* [Data]
++++++
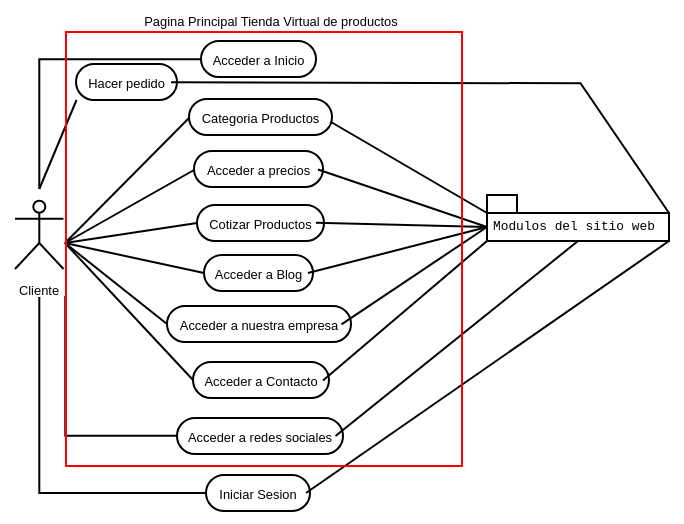
<!DOCTYPE html>
<html lang="es">
<head>
<meta charset="utf-8">
<title>Diagrama de casos de uso</title>
<style>
:root {
  --ink: #000;
  --paper: #fff;
  --boundary: #f00;
}
* { box-sizing: border-box; }
body { margin: 0; background: var(--paper); }
.diagram {
  position: relative;
  width: 684px;
  height: 524px;
  overflow: hidden;
  background: var(--paper);
  color: var(--ink);
  font: 12.9px/16px "Liberation Sans", sans-serif;
  white-space: nowrap;
}
.diagram > * { position: absolute; margin: 0; }
.title {
  left: 66px;
  top: 14px;
  width: 410px;
  font-size: inherit;
  font-weight: 400;
  text-align: center;
}
.use-case {
  left: var(--x);
  top: var(--y);
  width: var(--w);
  height: 38px;
  display: flex;
  align-items: center;
  justify-content: center;
  padding-top: 3px;
  border: 2px solid var(--ink);
  border-radius: 19px;
  background: var(--paper);
}
.actor-name { left: 9px; top: 283px; width: 60px; text-align: center; }
.package-tab {
  left: 486px;
  top: 194px;
  width: 32px;
  height: 20px;
  border: 2px solid var(--ink);
}
.package {
  left: 486px;
  top: 212px;
  width: 184px;
  height: 30px;
  display: flex;
  align-items: center;
  padding-left: 5px;
  border: 2px solid var(--ink);
  background: var(--paper);
  font-family: "Liberation Mono", monospace;
  font-size: 12.85px;
}
.connectors { left: 0; top: 0; fill: none; stroke: var(--ink); stroke-width: 2; }
.boundary {
  left: 65px;
  top: 31px;
  width: 398px;
  height: 436px;
  border: 2px solid var(--boundary);
}
</style>
</head>
<body>
<main class="diagram">
  <h1 class="title">Pagina Principal Tienda Virtual de productos</h1>

  <div class="use-case" style="--x:200px;--y:40px;--w:117px">Acceder a Inicio</div>
  <div class="use-case" style="--x:75px;--y:63px;--w:103px">Hacer pedido</div>
  <div class="use-case" style="--x:188px;--y:98px;--w:145px">Categoria Productos</div>
  <div class="use-case" style="--x:193px;--y:150px;--w:131px">Acceder a precios</div>
  <div class="use-case" style="--x:196px;--y:204px;--w:129px">Cotizar Productos</div>
  <div class="use-case" style="--x:203px;--y:254px;--w:111px">Acceder a Blog</div>
  <div class="use-case" style="--x:166px;--y:305px;--w:186px">Acceder a nuestra empresa</div>
  <div class="use-case" style="--x:192px;--y:361px;--w:138px">Acceder a Contacto</div>
  <div class="use-case" style="--x:176px;--y:417px;--w:168px">Acceder a redes sociales</div>
  <div class="use-case" style="--x:205px;--y:474px;--w:106px">Iniciar Sesion</div>

  <div class="package-tab"></div>
  <div class="package">Modulos del sitio web</div>

  <div class="actor-name">Cliente</div>

  <svg class="connectors" width="684" height="524" viewBox="0 0 684 524" aria-hidden="true">
    <g class="actor">
      <circle cx="39.3" cy="206.7" r="6"/>
      <path d="M39.3 213V243M15 218.8H63.5M15 269L39.3 243L63.5 269"/>
    </g>
    <g class="actor-links">
      <path d="M39.3 189V59.2H201"/>
      <path d="M39.3 189L76.5 100"/>
      <path d="M65 243L189 118"/>
      <path d="M65 243L194 170"/>
      <path d="M65 243L197 223"/>
      <path d="M65 243L204 273"/>
      <path d="M65 243L167 324"/>
      <path d="M65 243L193 380"/>
      <path d="M65.3 296V435.8H177"/>
      <path d="M39.3 297V493H206"/>
    </g>
    <g class="package-links">
      <path d="M171 82.3L580.5 83.3L669 213"/>
      <path d="M331 122L487 213"/>
      <path d="M318 169.5L487 227"/>
      <path d="M316 222.7L487 227"/>
      <path d="M308 273L487 227"/>
      <path d="M341.5 324.3L487 227"/>
      <path d="M323 380.5L487 241"/>
      <path d="M335.5 436L578 241"/>
      <path d="M306 493L669 241"/>
    </g>
  </svg>

  <div class="boundary"></div>
</main>
</body>
</html>
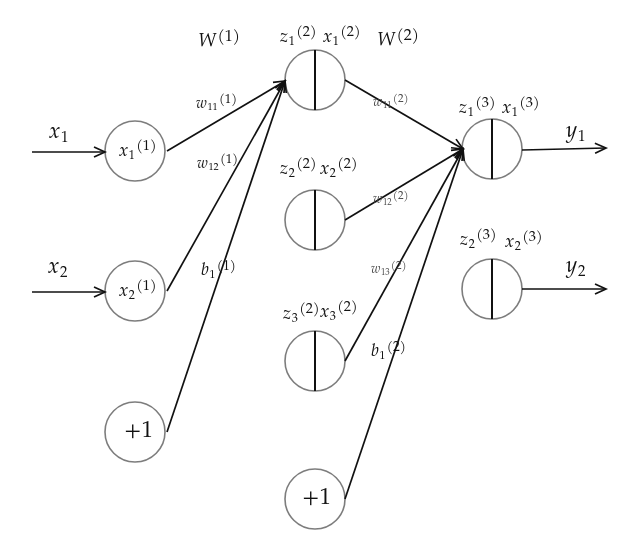
<!DOCTYPE html>
<html lang="en">
<head>
<meta charset="utf-8">
<title>Neural network diagram</title>
<style>
:root {
  --paper: #ffffff;
  --ink: #111111;
  --ink-soft: #444444;
  --ring: #7d7d7d;
  --math: "TeX Gyre Pagella", "Noto Serif", serif;
}
* { box-sizing: border-box; }
html, body { margin: 0; background: var(--paper); }
body { width: 640px; height: 550px; overflow: hidden; }
.network {
  position: relative;
  width: 640px;
  height: 550px;
  overflow: hidden;
  color: var(--ink);
  font-family: var(--math);
}
.graph { position: absolute; inset: 0; display: block; }
.ring { fill: none; stroke: var(--ring); stroke-width: 1.6; }
.edge { fill: none; stroke: var(--ink); stroke-width: 1.7; }
.divider { stroke: var(--ink); stroke-width: 2; }

/* top is the text baseline */
.label {
  position: absolute;
  left: var(--x);
  top: var(--y);
  margin-top: -30px;
  font-size: 18px;
  line-height: 0;
  white-space: nowrap;
}
.label::before { content: ""; display: inline-block; height: 30px; }
.label i { font-style: italic; }
.label sub, .label sup { position: relative; vertical-align: baseline; line-height: 0; }
.label sub { font-size: .68em; top: .24em; margin-left: .06em; }
.label sup { font-size: .8em; top: -.4em; margin-left: .1em; }
.matrix { font-size: 19px; }
.matrix sup { font-size: .84em; top: -.32em; }
.signal { font-size: 22px; }
.bias { font-size: 23px; }
.weight { font-size: 15px; }
.weight-small { font-size: 13px; color: var(--ink-soft); }
.weight sup, .weight-small sup { font-size: .86em; }
.bias-weight { font-size: 17px; }
</style>
</head>
<body>
<main class="network">
  <svg class="graph" width="640" height="550" viewBox="0 0 640 550" aria-hidden="true">
    <defs>
      <marker id="arrow" markerUnits="userSpaceOnUse" markerWidth="16" markerHeight="14" refX="13" refY="7" orient="auto">
        <path d="M2 2 L13 7 L2 12" fill="none" stroke="#111111" stroke-width="1.7"/>
      </marker>
      <circle id="neuron" class="ring" r="30"/>
      <g id="split-neuron">
        <circle class="ring" r="30"/>
        <line class="divider" y1="-30" y2="30"/>
      </g>
    </defs>

    <g class="input-layer">
      <use href="#neuron" x="135" y="151"/>
      <use href="#neuron" x="135" y="291"/>
      <use href="#neuron" x="135" y="432"/>
    </g>
    <g class="hidden-layer">
      <use href="#split-neuron" x="315" y="80"/>
      <use href="#split-neuron" x="315" y="220"/>
      <use href="#split-neuron" x="315" y="361"/>
      <use href="#neuron" x="315" y="499"/>
    </g>
    <g class="output-layer">
      <use href="#split-neuron" x="492" y="149"/>
      <use href="#split-neuron" x="492" y="289"/>
    </g>

    <g class="edges" marker-end="url(#arrow)">
      <path class="edge" marker-end="url(#arrow)" d="M32 152H105"/>
      <path class="edge" marker-end="url(#arrow)" d="M32 292H105"/>
      <path class="edge" marker-end="url(#arrow)" d="M167 151L285 81"/>
      <path class="edge" marker-end="url(#arrow)" d="M167 291L285 81"/>
      <path class="edge" marker-end="url(#arrow)" d="M167 432L285 81"/>
      <path class="edge" marker-end="url(#arrow)" d="M345 80L463 149"/>
      <path class="edge" marker-end="url(#arrow)" d="M345 220L463 149"/>
      <path class="edge" marker-end="url(#arrow)" d="M345 361L463 149"/>
      <path class="edge" marker-end="url(#arrow)" d="M345 499L463 149"/>
      <path class="edge" marker-end="url(#arrow)" d="M522 150L606 148"/>
      <path class="edge" marker-end="url(#arrow)" d="M522 289H606"/>
    </g>
  </svg>

  <!-- Weight matrices -->
  <span class="label matrix" style="--x:198px;--y:46px"><i>W</i><sup>(1)</sup></span>
  <span class="label matrix" style="--x:377px;--y:45px"><i>W</i><sup>(2)</sup></span>

  <!-- Inputs -->
  <span class="label signal" style="--x:49px;--y:138px"><i>x</i><sub>1</sub></span>
  <span class="label signal" style="--x:48px;--y:273px"><i>x</i><sub>2</sub></span>
  <span class="label" style="--x:119px;--y:156px"><i>x</i><sub>1</sub><sup>(1)</sup></span>
  <span class="label" style="--x:119px;--y:296px"><i>x</i><sub>2</sub><sup>(1)</sup></span>
  <span class="label bias" style="--x:124px;--y:437px">+1</span>

  <!-- First weights -->
  <span class="label weight" style="--x:196px;--y:108px"><i>w</i><sub>11</sub><sup>(1)</sup></span>
  <span class="label weight" style="--x:197px;--y:168px"><i>w</i><sub>12</sub><sup>(1)</sup></span>
  <span class="label bias-weight" style="--x:201px;--y:275px"><i>b</i><sub>1</sub><sup>(1)</sup></span>

  <!-- Hidden layer -->
  <span class="label" style="--x:280px;--y:42px"><i>z</i><sub>1</sub><sup>(2)</sup></span>
  <span class="label" style="--x:323px;--y:42px"><i>x</i><sub>1</sub><sup>(2)</sup></span>
  <span class="label" style="--x:280px;--y:174px"><i>z</i><sub>2</sub><sup>(2)</sup></span>
  <span class="label" style="--x:320px;--y:174px"><i>x</i><sub>2</sub><sup>(2)</sup></span>
  <span class="label" style="--x:283px;--y:319px"><i>z</i><sub>3</sub><sup>(2)</sup></span>
  <span class="label" style="--x:320px;--y:317px"><i>x</i><sub>3</sub><sup>(2)</sup></span>
  <span class="label bias" style="--x:302px;--y:504px">+1</span>

  <!-- Second weights -->
  <span class="label weight-small" style="--x:373px;--y:106px"><i>w</i><sub>11</sub><sup>(2)</sup></span>
  <span class="label weight-small" style="--x:373px;--y:203px"><i>w</i><sub>12</sub><sup>(2)</sup></span>
  <span class="label weight-small" style="--x:371px;--y:273px"><i>w</i><sub>13</sub><sup>(2)</sup></span>
  <span class="label bias-weight" style="--x:371px;--y:356px"><i>b</i><sub>1</sub><sup>(2)</sup></span>

  <!-- Output layer -->
  <span class="label" style="--x:459px;--y:113px"><i>z</i><sub>1</sub><sup>(3)</sup></span>
  <span class="label" style="--x:502px;--y:113px"><i>x</i><sub>1</sub><sup>(3)</sup></span>
  <span class="label" style="--x:460px;--y:245px"><i>z</i><sub>2</sub><sup>(3)</sup></span>
  <span class="label" style="--x:505px;--y:247px"><i>x</i><sub>2</sub><sup>(3)</sup></span>
  <span class="label signal" style="--x:566px;--y:137px"><i>y</i><sub>1</sub></span>
  <span class="label signal" style="--x:566px;--y:272px"><i>y</i><sub>2</sub></span>
</main>
</body>
</html>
++++++
* [What to do] Scan the entries above for the string "signal" and copy each line containing it.

* [Response]
.signal { font-size: 22px; }
  <span class="label signal" style="--x:49px;--y:138px"><i>x</i><sub>1</sub></span>
  <span class="label signal" style="--x:48px;--y:273px"><i>x</i><sub>2</sub></span>
  <span class="label signal" style="--x:566px;--y:137px"><i>y</i><sub>1</sub></span>
  <span class="label signal" style="--x:566px;--y:272px"><i>y</i><sub>2</sub></span>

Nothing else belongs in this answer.